Broadcast media: TV and radio broadcast licensing and access to local media markets are state controlled; home of the satellite TV channel Al-Jazeera, which was originally owned and financed by the Qatari government, but has evolved to independent corporate status; Al-Jazeera claims editorial independence in broadcasting; local radio transmissions include state, private, and international broadcasters on FM frequencies in Doha; in August 2013, Qatar's satellite company Es'hailSat launched its first communications satellite Es'hail 1 (manufactured in the US), which entered commercial service in December 2013 to provide improved television broadcasting capability and expand availability of voice and internet; Es'hailSat released a request for proposals in March 2014 for its second satellite to launch in 2016 (2014)
Internet country code: .qa
Internet hosts: 897 (2012)
Internet users: total: 2.1 million
percent of population: 96.7% (2014 est.)
transportation  
Airports: 6 (2013)
Airports - with paved runways: total: 4
over 3,047 m: 3
1,524 to 2,437 m: 1 (2013)
Airports - with unpaved runways: total: 2
914 to 1,523 m: 1
under 914 m: 1 (2013)
Heliports: 1 (2013)
Pipelines: condensate 288 km; condensate/gas 221 km; gas 2,383 km; liquid petroleum gas 90 km; oil 745 km; refined products 103 km (2013)
Roadways: total: 9,830 km (2010)
Merchant marine: total: 28
by type: bulk carrier 3, chemical tanker 2, container 13, liquefied gas 6, petroleum tanker 4

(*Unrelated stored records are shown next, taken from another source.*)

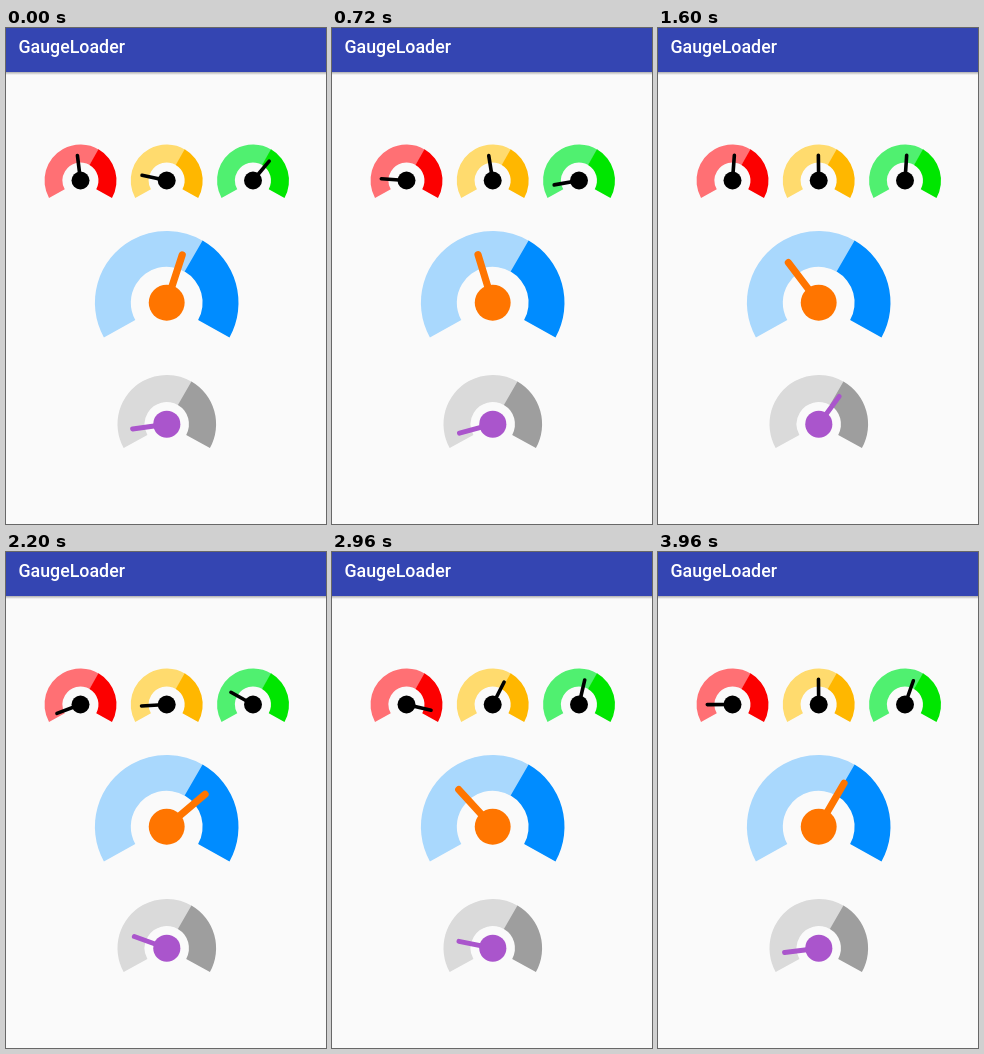
Recreate the animation shown at these times as an HTML page with a canvas. Size 320x496 px, loop 4 s.

```html
<!DOCTYPE html>
<html lang="en">
<head>
<meta charset="utf-8">
<title>GaugeLoader</title>
<style>
  html, body { margin: 0; width: 100%; height: 100%; overflow: hidden; background: #fafafa; }
  canvas { display: block; width: 320px; height: 496px; }
</style>
</head>
<body>
<canvas id="stage"></canvas>
<script>
const W = 320, H = 496, LOOP = 4000, STEP = 40;
const BEAT = LOOP / 6, LAG = BEAT / 10;
const SPAN = 119, SPLIT = 30;

const canvas = document.getElementById('stage');
const ctx = canvas.getContext('2d');
const dpr = window.devicePixelRatio || 1;
canvas.width = W * dpr;
canvas.height = H * dpr;

// Each needle swings to its next angle (degrees clockwise from up) once per beat
const base = { y: 152.5, r: 36, inner: 0.5, hub: 0.25, needle: '#000' };
const gauges = [
  { x: 74.5, low: '#ff7074', high: '#fc0000', turns: [-7, -86, 19, -118, 108, 78, -93] },
  { x: 160.7, low: '#ffdb6e', high: '#ffb700', turns: [-78, -9, 11, -98, 49, -91, 1] },
  { x: 247, low: '#50f070', high: '#00e600', turns: [40, -100, 12, -64, 30, -77, 21] },
  { x: 160.7, y: 274.7, r: 71.8, low: '#a9d8fd', high: '#008cff', needle: '#ff7500',
    turns: [18, -17, -48, 53, -48, -13, 31] },
  { x: 160.8, y: 396.2, r: 49.3, inner: 0.45, hub: 0.275,
    low: '#dadada', high: '#9e9e9e', needle: '#aa55cc',
    turns: [-98, -105, 49, -69, -107, 74, -100] }
].map(g => ({ ...base, ...g }));

const rad = deg => deg * Math.PI / 180;
const easeInOut = u => u < 0.5 ? 4 * u ** 3 : 1 - 4 * (1 - u) ** 3;

function angleAt(turns, t) {
  const beat = Math.max(0, (t - LAG) / BEAT);
  const i = Math.floor(beat);
  return turns[i] + (turns[i + 1] - turns[i]) * easeInOut(beat - i);
}

function band(g, from, to, color) {
  const a = rad(from - 90), b = rad(to - 90);
  ctx.beginPath();
  ctx.arc(g.x, g.y, g.r, a, b);
  ctx.arc(g.x, g.y, g.r * g.inner, b, a, true);
  ctx.fillStyle = color;
  ctx.fill();
}

function drawGauge(g, t) {
  band(g, -SPAN, SPLIT + 1, g.low);
  band(g, SPLIT, SPAN, g.high);

  const a = rad(angleAt(g.turns, t)), len = g.r * 0.7;
  ctx.strokeStyle = ctx.fillStyle = g.needle;
  ctx.lineWidth = g.r * 0.1;
  ctx.lineCap = 'round';
  ctx.beginPath();
  ctx.moveTo(g.x, g.y);
  ctx.lineTo(g.x + len * Math.sin(a), g.y - len * Math.cos(a));
  ctx.stroke();
  ctx.beginPath();
  ctx.arc(g.x, g.y, g.r * g.hub, 0, 2 * Math.PI);
  ctx.fill();
}

function drawHeader() {
  const shade = ctx.createLinearGradient(0, 44, 0, 47);
  shade.addColorStop(0, 'rgba(0,0,0,0.3)');
  shade.addColorStop(1, 'rgba(0,0,0,0)');
  ctx.fillStyle = shade;
  ctx.fillRect(0, 44, W, 3);
  ctx.fillStyle = '#3445b2';
  ctx.fillRect(0, 0, W, 44);
  ctx.fillStyle = '#fff';
  ctx.font = '500 17.8px Roboto, sans-serif';
  ctx.fillText('GaugeLoader', 12.5, 25);
}

function draw(t) {
  ctx.setTransform(dpr, 0, 0, dpr, 0, 0);
  ctx.fillStyle = '#fafafa';
  ctx.fillRect(0, 0, W, H);
  drawHeader();
  gauges.forEach(g => drawGauge(g, t));
}

const start = performance.now();
function tick() {
  const t = (performance.now() - start) % LOOP;
  draw(Math.floor(t / STEP) * STEP);
  requestAnimationFrame(tick);
}
tick();
</script>
</body>
</html>
```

foreign-owned: 6 (Kuwait 6)
registered in other countries: 35 (Liberia 5, Marshall Islands 29, Panama 1) (2010)
Ports and terminals: major seaport(s): Doha, Mesaieed (Umaieed), Ra's Laffan
LNG terminal(s) (export): Ras Laffan
transnational issues  
Disputes - international: none
Refugees and internally displaced persons: stateless persons: 1,200 (2014)
Trafficking in persons: current situation: Qatar is a destination country for men, women, and children subjected to forced labor, and, to a much lesser extent, forced prostitution; the predominantly foreign workforce migrates to Qatar legally but often experiences situations of forced labor, including debt bondage, delayed or nonpayment of salaries, confiscation of passports, abuse, hazardous working conditions, and squalid living arrangements; foreign female domestic workers are particularly vulnerable to trafficking because of their isolation in private homes and lack of protection under Qatari labor laws; some women who migrate for work are also forced into prostitution
tier rating: Tier 2 Watch List – Qatar does not fully comply with the minimum standards for the elimination of trafficking; however, it is making significant efforts to do so; in 2013, the government took action to prevent human trafficking by convicting individuals for visa selling, doubling the number of labor inspectors, closing some recruitment firms, and implementing anti-trafficking awareness campaigns; authorities identified some trafficking victims and provided them with shelter and other protection services; the government did not reform the exploitive sponsorship system, prosecute or convict any trafficking offenders, or rigorously enforce laws prohibiting employers from wage and passport withholding (2014)
Update: This page was last updated on 10 November 2015
Sources: CIA, The World Factbook, https://www.cia.gov/library/publications/the-world-factbook/geos/qa.html